Relegated to a lonely corner of the house, Duo is taking shape atop a copy of The Beacon, everyone's favorite collegiate newspaper. . .
Besides getting as many as 7 or 8 coats of polyurethane, some key interfaces get painted in flat black acrylic, including the inside of the finder hood.
And the Polaroid / Roll Film interface. . .
And the back of the front standard, and part of the body. It looks pretty messy, but nobody's ever going to see this part of the camera anyway.
We also add these four little feet on the bottom.
Most of the work on the bellows was also completed. Duo uses two bellows - an inner set and outer set. The outer set is a combination of water-resistant fabric and matte black paper, while the inner set is only paper. The outer set protects the internals of the camera from dust, moisture, and most light intrusion. The inner set shields only the light path of the taking lens. Essentially we end up with two layers that are together impermeable to dust, moisture, and light. Making bellows seems like a daunting task, but is really one that is not all that difficult, given a little bit of practice and patience.
Here we have some heavy black paper (4" x 20.75" and about 110-130GSM). I've scored the paper by drawing a pattern on it with a regular mechanical pencil. The pattern will be included in the kit.
Then we fold it up! No gluing yet. This took about 15 minutes (or less than one episode of The Daily Show). I'll post a video on folding bellows.
Here's what it looks like from the side. We want the creases to be very well defined.
Next we flatten the paper and glue on our fabric, in this case navy blue water resistant fabric. Three of the edges get folded over onto the backside, as shown above. I use "3M Super 77" spray glue to adhere the fabric to the paper, then do the overlap with regular white glue. It helps to put some pressure on the fabric while waiting for the glue to cure, so I used a stack of textbooks for that.
Then we glue the two ends together. Again, clamping force and patience is key. I waited overnight for this glue joint to cure.
Folded up again. Having the paper creased before gluing it to the fabric helps keep the bellows looking nice and sharp. There's a few stray threads and glue marks around the ends, but they get glued to the front standard and body - so no need to fret.
And here's how it fits on the camera (no glue yet). To get the bellows as flat and sharply creased as possible, I leave it under a stack of ten-or-so textbooks for a few hours.

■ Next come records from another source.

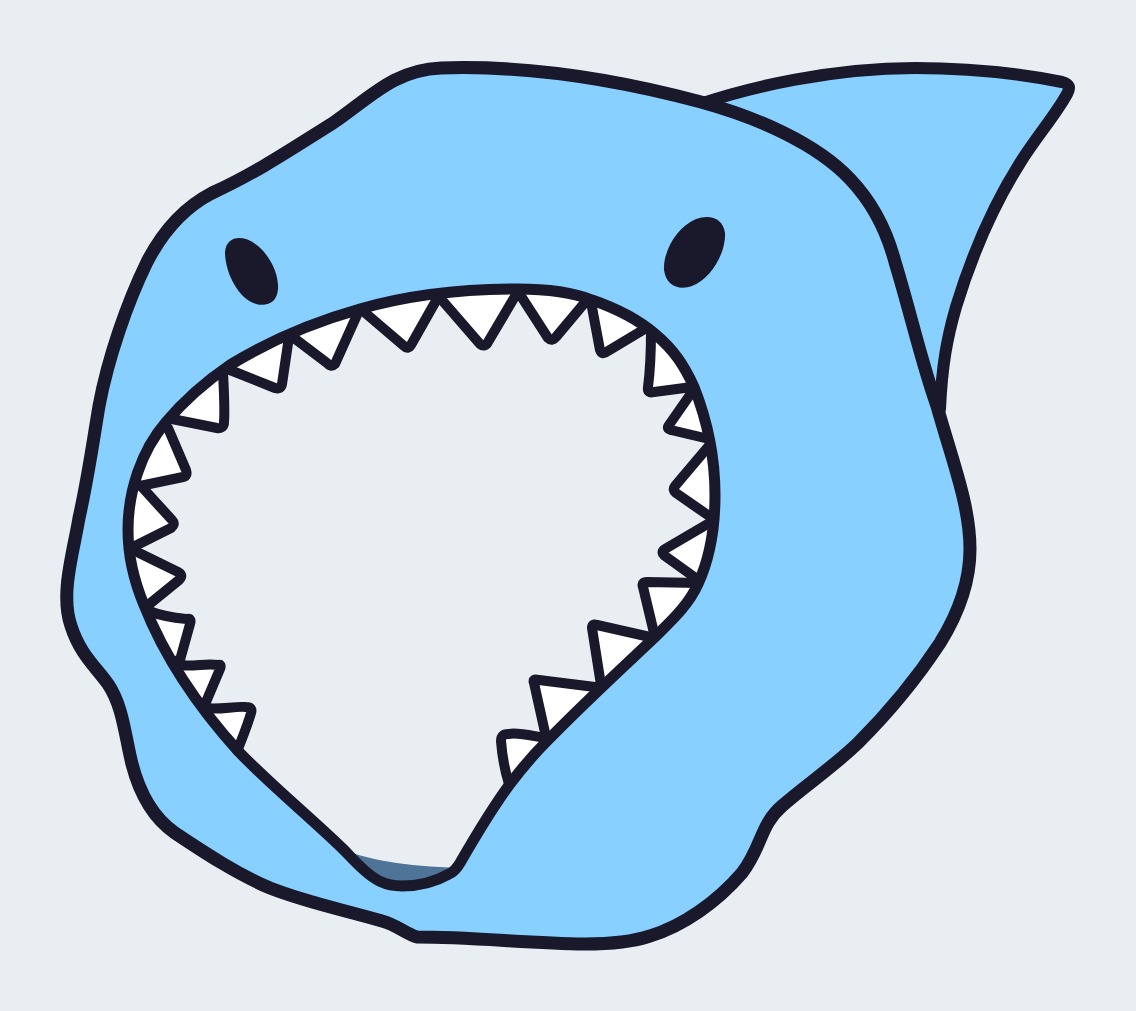
<!DOCTYPE html>
<html lang="en">
<head>
<meta charset="utf-8">
<title>Shark head</title>
<style>
:root {
  --backdrop: #e8eef2;
  --skin: #88d0ff;
  --ink: #1a182b;
  --tooth: #ffffff;
  --throat: #4e7497;
}
html, body { margin: 0; height: 100%; overflow: hidden; background: var(--backdrop); }
.shark { display: block; width: 1136px; height: 1011px; }
.outline { stroke: var(--ink); stroke-linejoin: round; stroke-linecap: round; }
.fin { fill: var(--skin); stroke-width: 12; }
.head { fill: var(--skin); stroke-width: 13; }
.mouth { fill: var(--backdrop); }
.lip { fill: none; stroke-width: 11; }
.teeth { fill: var(--tooth); stroke-width: 10; }
.throat { fill: var(--throat); }
.eye { fill: var(--ink); }
</style>
</head>
<body>
<svg class="shark" viewBox="0 0 1136 1011" role="img" aria-label="Blue shark head with a wide open mouth">
  <defs>
    <path id="mouth-shape" d="M517 289C545 289 572 292 592 300C618 309 640 321 655 334C674 350 684 365 694 387C707 420 715 458 715 495C715 530 709 560 698 584C688 606 671 621 655 637C619 671 584 703 548 740C534 754 522 768 510 784C490 811 475 837 460 863C457 868 454 872 449 874C435 882 419 886 402 886C384 886 374 879 364 870C356 863 350 856 343 849C310 817 272 786 239 752C200 709 165 658 144 605C134 581 128 556 128 530C128 492 141 451 166 422C183 402 205 382 230 365C269 341 314 322 360 309C412 294 464 289 517 289Z"/>
    <clipPath id="mouth-clip"><use href="#mouth-shape"/></clipPath>
  </defs>

  <path class="outline fin" d="M700 104C750 87 832 68 915 68C970 68 1022 74 1062 82C1069 84 1071 87 1067 94C1055 116 1036 137 1020 163C991 209 970 261 956 307C947 338 942 365 940 409L850 250Z"/>

  <path class="outline head" d="M441 68C530 65 615 79 701 102C759 118 817 144 850 179C872 202 886 228 895 262C912 318 921 361 937 406C952 460 970 505 970 549C970 583 958 614 940 643C919 675 888 713 858 743C833 767 806 785 782 806C760 825 762 847 742 873C717 902 683 926 650 936C629 943 606 944 585 944C526 943 471 937 417 937C406 934 397 925 382 921C345 910 308 903 270 888C237 874 205 853 175 833C152 817 139 791 132 764C125 736 123 706 108 684C95 666 80 654 71 626C60 594 73 554 79 518C88 478 93 442 99 406C108 358 127 303 147 262C163 231 185 207 212 193C256 173 293 148 333 123C371 97 394 70 441 68Z"/>

  <use class="mouth" href="#mouth-shape"/>
  <g clip-path="url(#mouth-clip)">
    <path class="throat" d="M340 849C376 862 412 867 470 868V900H350Z"/>
    <g class="outline teeth">
      <path d="M363 311L404 346Q408 350 411 345L437 299L430 270H350Z"/>
      <path d="M441 299L480 344Q485 348 488 342L517 293V265H435Z"/>
      <path d="M519 293L548 338Q552 342 556 337L587 300V270H515Z"/>
      <path d="M591 302L600 350Q602 356 608 351L648 327L630 290Z"/>
      <path d="M651 330C651 352 650 372 648 387Q647 394 654 392L692 387L715 350Z"/>
      <path d="M692 392L669 425Q666 429 671 430L709 439L735 410Z"/>
      <path d="M708 447L675 486Q672 490 676 493L712 518L740 480Z"/>
      <path d="M711 522L665 549Q660 552 665 556L697 579L730 555Z"/>
      <path d="M698 583L647 582Q641 582 643 587L654 633L690 640L720 600Z"/>
      <path d="M650 637L597 625Q592 623 592 628L601 685L640 690L680 640Z"/>
      <path d="M595 687L539 680Q532 678 534 683L546 737L570 750L610 700Z"/>
      <path d="M545 738C532 736 519 732 508 734Q501 734 501 741C502 754 504 768 509 784L535 785L565 745Z"/>
      <path d="M357 315L335 364Q331 368 327 363L294 338L290 305L350 285Z"/>
      <path d="M289 337L282 384Q281 390 275 388L230 370L220 340L280 310Z"/>
      <path d="M223 372C224 392 225 410 224 422Q224 429 217 428L172 419L160 395L210 350Z"/>
      <path d="M168 428L186 470Q188 476 183 477L140 486L115 465L145 415Z"/>
      <path d="M141 486L172 520Q176 524 171 528L131 548L105 530L120 485Z"/>
      <path d="M131 549L178 572Q184 575 179 580L147 606L115 600L110 550Z"/>
      <path d="M149 611C164 617 176 618 187 619Q192 618 190 624L180 660L155 665L130 620Z"/>
      <path d="M178 665C194 667 206 663 218 665Q222 664 220 669L206 702L185 710L160 670Z"/>
      <path d="M205 708C220 710 234 706 246 707Q253 707 251 713C248 724 243 736 238 749L220 765L185 715Z"/>
    </g>
  </g>
  <use class="outline lip" href="#mouth-shape"/>

  <g class="eye">
    <path d="M225 252C226 240 235 236 246 239C265 246 279 270 278 289C277 302 268 307 256 304C238 299 225 272 225 252Z"/>
    <path d="M725 233C723 218 710 214 696 219C677 227 663 251 664 270C666 285 678 291 692 286C712 278 726 252 725 233Z"/>
  </g>
</svg>
</body>
</html>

Okay, now for round two! This time we have twice the number of folds, at half the width - so a little more time consuming this time. We start by drawing the horizontal lines, 1/4" apart.
Then the vertical lines, at intervals defined by a pattern.

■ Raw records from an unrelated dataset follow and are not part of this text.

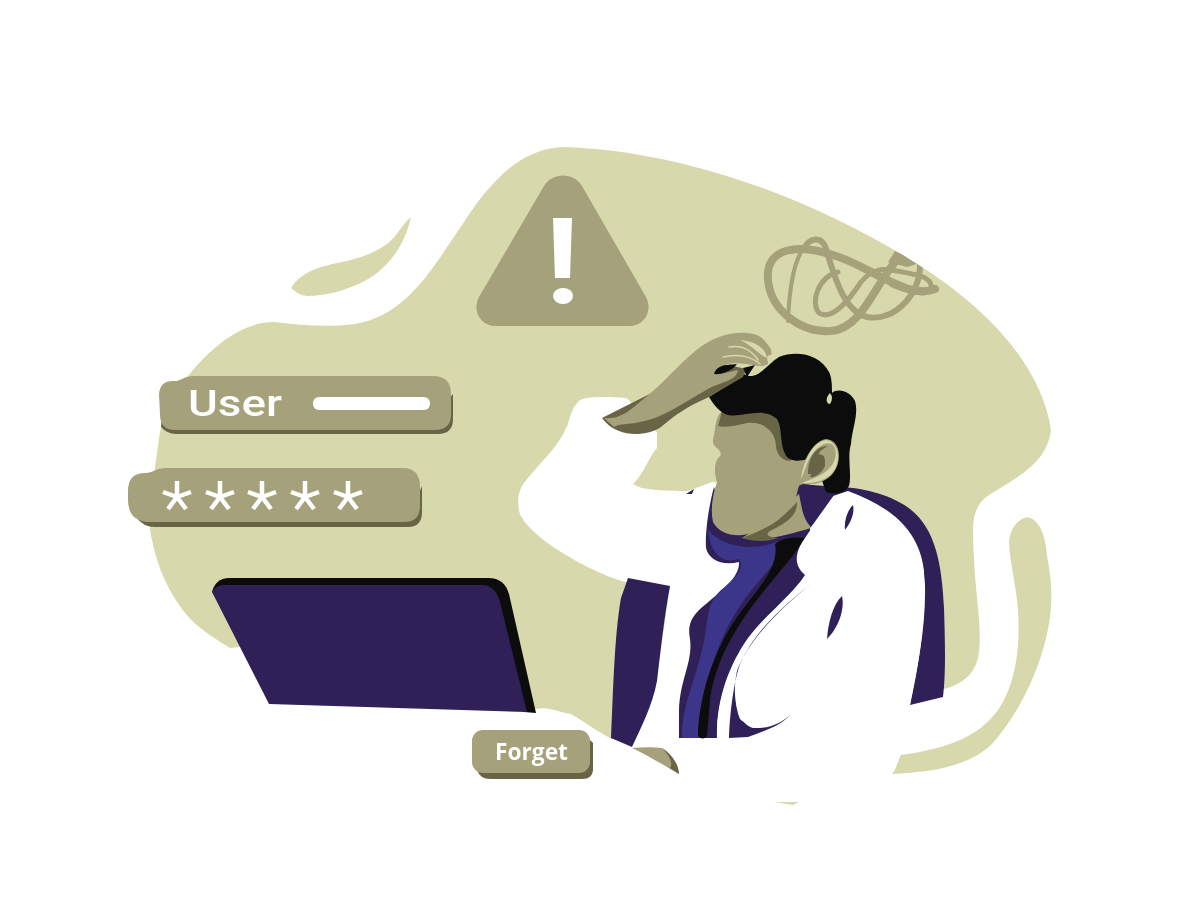
<!DOCTYPE html>
<html lang="en">
<head>
<meta charset="utf-8">
<title>Forgotten password</title>
<style>
:root {
  --paper: #ffffff;
  --lime: #d7d9ac;
  --olive: #a5a17b;
  --olive-dark: #686546;
  --purple: #2f2158;
  --blue: #3c368a;
  --black: #0c0c0c;
}
html, body { margin: 0; background: var(--paper); overflow: hidden; }
svg { display: block; width: 1200px; height: 900px; }
.paper { fill: var(--paper); }
.lime { fill: var(--lime); }
.olive { fill: var(--olive); }
.olive-dark { fill: var(--olive-dark); }
.purple { fill: var(--purple); }
.blue { fill: var(--blue); }
.black { fill: var(--black); }
.scribble { fill: none; stroke: var(--olive); stroke-linecap: round; }
.asterisk { fill: none; stroke: var(--paper); stroke-width: 4.5; }
.user-label { font: 500 37px Roboto, Inter, sans-serif; fill: var(--paper); }
.button-label { font: 700 24px "Open Sans", "Noto Sans", sans-serif; fill: var(--paper); }
</style>
</head>
<body>
<svg viewBox="0 0 1200 900" role="img" aria-label="A man holds his head in front of a laptop after forgetting his password">
  <defs>
    <path id="blob-shape" d="M563 147C690 151 820 203 914 262C990 309 1042 368 1051 430C1047 462 1020 476 989 495C969 508 973 530 974 560C976 600 983 633 978 658C974 675 962 684 944 689L910 705L612 739C596 731 585 722 571 714C558 712 548 706 536 709L400 700L241 647L230 648C214 638 196 627 185 613C163 584 155 558 150 530C150 497 156 460 160 432C168 400 186 375 209 353C229 335 250 322 274 322C305 326 333 327 355 324C408 315 433 267 464 222C491 181 520 149 563 147Z"/>
    <clipPath id="blob-clip"><use href="#blob-shape"/></clipPath>
    <path id="asterisk" class="asterisk" d="M0 1V-15M0 1L14-4M0 1L9 13M0 1L-9 13M0 1L-14-4"/>
  </defs>

  <rect class="paper" width="1200" height="900"/>

  <g id="backdrop" class="lime">
    <use href="#blob-shape"/>
    <path d="M411 217C405 245 388 269 363 282C344 291 324 296 307 296C299 295 296 292 291 288C301 272 319 267 337 263C358 259 373 254 387 244C398 236 401 225 411 217Z"/>
    <path d="M1009 542C1010 529 1018 518 1028 517C1041 521 1046 538 1047 556C1051 577 1052 590 1051 607C1048 651 1025 708 991 745C966 768 928 772 892 774C897 768 898 760 901 755C945 749 985 737 1004 700C1017 674 1020 643 1018 610C1016 584 1010 564 1009 542Z"/>
    <path d="M774 802L799 802L793 805Z"/>
  </g>

  <g id="alert">
    <path class="olive" d="M544 186C552 172 574 172 582 186L646 297C653 310 645 326 629 326H496C480 326 472 310 479 297Z"/>
    <path class="paper" d="M553 218H572L570 278H555Z"/>
    <ellipse class="paper" cx="563" cy="296" rx="10" ry="8"/>
  </g>

  <g id="confusion" clip-path="url(#blob-clip)">
    <path class="scribble" stroke-width="8" d="M935 289C909 300 870 267 836 256C798 243 765 247 768 280C771 311 801 333 831 331C866 328 876 276 905 252"/>
    <path class="scribble" stroke-width="6" d="M920 262C921 294 895 322 867 317C841 311 832 266 825 246C820 236 810 238 804 248"/>
    <path class="scribble" stroke-width="4" d="M788 321C789 295 793 261 804 248C812 236 821 237 826 248"/>
    <path class="scribble" stroke-width="5" d="M838 272C818 277 810 303 819 313C833 322 851 297 861 282C877 263 891 270 912 274C933 277 937 290 923 293C909 293 900 288 892 285"/>
    <path class="olive" d="M888 262L895 251L920 263L907 267Z"/>
  </g>

  <g id="user-field">
    <path class="olive-dark" d="M163 400H448L453 394V419Q453 434 438 434H176Q167 434 161 427Z"/>
    <path class="olive" d="M159 394Q160 381 173 381C181 382 183 376 194 376H433Q451 376 451 394V414Q451 430 435 430H175Q160 430 160 414Z"/>
    <text class="user-label" x="188" y="416" textLength="94" lengthAdjust="spacingAndGlyphs">User</text>
    <rect class="paper" x="313" y="397" width="117" height="13" rx="6"/>
  </g>

  <g id="password-field">
    <path class="olive-dark" d="M140 495H418L422 486V512Q422 527 408 527H155Q143 527 136 517Z"/>
    <path class="olive" d="M128 491Q128 473 145 473C153 473 156 468 166 468H403Q420 468 420 487V506Q420 522 404 522H147Q128 520 128 500Z"/>
    <use href="#asterisk" x="177" y="496"/>
    <use href="#asterisk" x="220" y="496"/>
    <use href="#asterisk" x="262" y="496"/>
    <use href="#asterisk" x="305" y="496"/>
    <use href="#asterisk" x="348" y="496"/>
  </g>

  <g id="laptop">
    <path class="paper" d="M241 648L269 704L536 712L536 740H230Z"/>
    <path class="black" d="M212 592C214 584 219 578 230 578H488C500 578 506 584 509 594L536 713L524 712Z"/>
    <path class="purple" d="M212 592C215 587 219 585 225 585H482C492 585 497 592 500 602L527 712L269 704Z"/>
  </g>

  <g id="jacket">
    <path class="paper" d="M580 400C590 396 610 397 626 398C634 402 633 412 640 420L657 432V448C648 458 644 474 633 484C641 490 660 491 688 491L712 482L830 490H848C890 500 924 534 926 585C926 630 917 668 910 705V740H612L632 747L655 690L670 586L625 582C590 572 530 538 520 514C516 500 519 490 524 483C543 459 558 448 568 424C570 416 573 406 580 400Z"/>
    <path class="purple" d="M841 487C866 488 893 496 910 509C936 529 942 566 944 608C945 640 946 672 943 697L910 705C920 660 926 617 924 571C920 531 891 506 848 492L806 508L796 484Z"/>
    <path class="purple" d="M628 578L670 586C664 618 661 648 657 681C652 707 641 727 632 747L611 738C613 700 614 637 621 598Z"/>
    <path class="purple" d="M686 494L694 489L692 494Z"/>
  </g>

  <g id="shirt">
    <path class="purple" d="M714 487C709 505 705 532 706 548C709 560 722 566 739 562C740 577 722 590 706 604C692 615 687 624 690 639C693 662 680 679 679 710V738H717C716 700 729 665 748 638C769 610 792 597 810 578L810 528L836 492L800 482L770 530L728 532Z"/>
    <path class="blue" d="M708 530C721 546 753 553 778 541L793 540C779 558 763 576 750 592C726 623 715 652 708 684L699 738H682C682 706 694 684 701 654C709 627 704 605 721 590C735 578 745 570 739 559C725 564 711 557 708 530Z"/>
    <path class="purple" d="M709 522C717 540 747 549 779 541L770 531L720 529Z"/>
    <path class="black" d="M775 544C783 537 796 537 805 538C793 558 771 581 753 605C728 639 715 667 710 699L707 736Q703 741 698 736C699 698 711 657 735 620C752 594 780 570 775 544Z"/>
  </g>

  <g id="jacket-front">
    <path class="paper" d="M848 491C890 506 922 532 925 585C926 628 917 669 910 705V740H717C716 699 731 663 750 637C770 610 792 595 805 575C793 565 795 552 805 538L833 496Z"/>
    <path class="purple" d="M812 583C782 607 747 641 737 671C731 699 738 724 753 728C769 729 782 723 791 714C781 726 766 730 748 737L729 738C730 711 734 681 740 664C754 631 788 602 812 583Z"/>
    <path class="paper" d="M738 679C748 645 783 607 813 583L842 660L791 714C776 728 751 730 740 719C735 708 735 692 738 679Z"/>
    <path class="purple" d="M853 505C855 514 850 523 845 530C844 521 847 511 853 505Z"/>
    <path class="purple" d="M842 596C845 610 838 628 827 639C828 623 833 604 842 596Z"/>
  </g>

  <g id="neck">
    <path class="olive" d="M800 493L811 528C790 534 766 542 742 538L770 520Z"/>
    <path class="purple" d="M797 483L830 488L834 495L811 527C804 520 802 510 800 499Z"/>
    <path class="olive-dark" d="M797 502C798 515 786 523 772 530C764 534 767 537 778 538C763 543 752 541 742 538C765 530 783 518 797 502Z"/>
  </g>

  <g id="head">
    <path class="olive" d="M722 411C714 419 716 429 713 440C712 448 720 447 721 455C715 460 713 469 717 482C713 494 710 509 713 522C721 537 741 538 758 531C779 523 795 508 798 489L808 459L790 424L752 406Z"/>
    <path class="olive-dark" d="M722 411C732 406 770 405 784 413C787 430 777 444 792 460C785 463 777 456 776 447C776 430 762 421 747 423C734 426 725 428 718 426Z"/>
    <path class="black" d="M709 397L744 374C757 382 767 364 779 357C796 350 820 354 829 372C832 378 832 386 832 393C838 388 850 391 855 401C859 414 852 429 851 444C847 456 852 475 849 486C844 494 834 495 826 492L814 458C807 459 794 464 787 457C779 446 783 429 777 419C763 406 743 418 728 415C720 413 714 405 709 397Z"/>
    <path class="lime" d="M830 393C825 398 826 404 830 404Q834 398 830 393Z"/>
    <path class="olive" d="M798 486C801 466 810 442 826 439C841 440 842 461 834 472C827 482 814 486 803 484Z"/>
    <path class="lime" d="M801 479C803 462 813 441 827 440C841 444 840 464 833 472C826 481 813 484 802 483C817 477 830 473 835 459C838 447 832 441 824 444C812 449 807 463 804 472Z"/>
    <path class="olive-dark" d="M808 474C808 457 816 446 828 446C818 451 816 456 819 462C818 468 816 475 808 474Z"/>
    <path class="olive-dark" d="M817 454C826 454 825 459 825 466C822 473 815 478 810 477C815 467 812 463 817 454Z"/>
  </g>

  <g id="raised-hand">
    <path class="olive-dark" d="M602 418L713 362L742 368L746 370L743 377L709 397C688 406 675 415 661 427C650 435 630 436 619 431C611 428 607 424 602 418Z"/>
    <path class="olive" d="M604 418C622 420 632 408 646 397C671 377 687 353 712 340C733 330 756 331 764 340C769 346 773 350 771 355C765 355 768 360 768 364C762 368 754 365 746 364C734 362 720 363 715 372C719 376 728 372 738 370C736 381 723 381 708 389C683 403 663 418 640 422C628 425 620 423 614 427Z"/>
    <path class="black" d="M714 374C717 364 729 365 737 364C733 370 723 375 714 374ZM743 368L755 365L747 377Z"/>
    <path class="lime" d="M740 340C754 341 766 348 767 358C758 354 753 346 740 340Z"/>
    <path class="scribble" style="stroke: var(--lime)" stroke-width="1.5" d="M729 347C742 345 752 351 758 360M723 357C738 353 752 357 760 364"/>
  </g>

  <g id="resting-hand">
    <path class="olive" d="M632 748C642 747 654 747 662 748C670 755 677 763 679 774C665 766 649 756 632 748Z"/>
    <path class="olive-dark" d="M662 748C672 754 679 765 679 774L670 768C674 763 668 754 662 748Z"/>
  </g>

  <g id="forget-button">
    <path class="olive-dark" d="M476 760L588 738L593 743V769Q593 779 582 779H490Q480 779 477 770Z"/>
    <rect class="olive" x="472" y="730" width="118" height="43" rx="11"/>
    <text class="button-label" x="495" y="760" textLength="73" lengthAdjust="spacingAndGlyphs">Forget</text>
  </g>
</svg>
</body>
</html>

We start to add diagonal lines, alternating each time.
Finished! Now we cut it out and fold it up.
Well, that escalated quickly. Again, we'll stick it under a stack of books to flatten it out.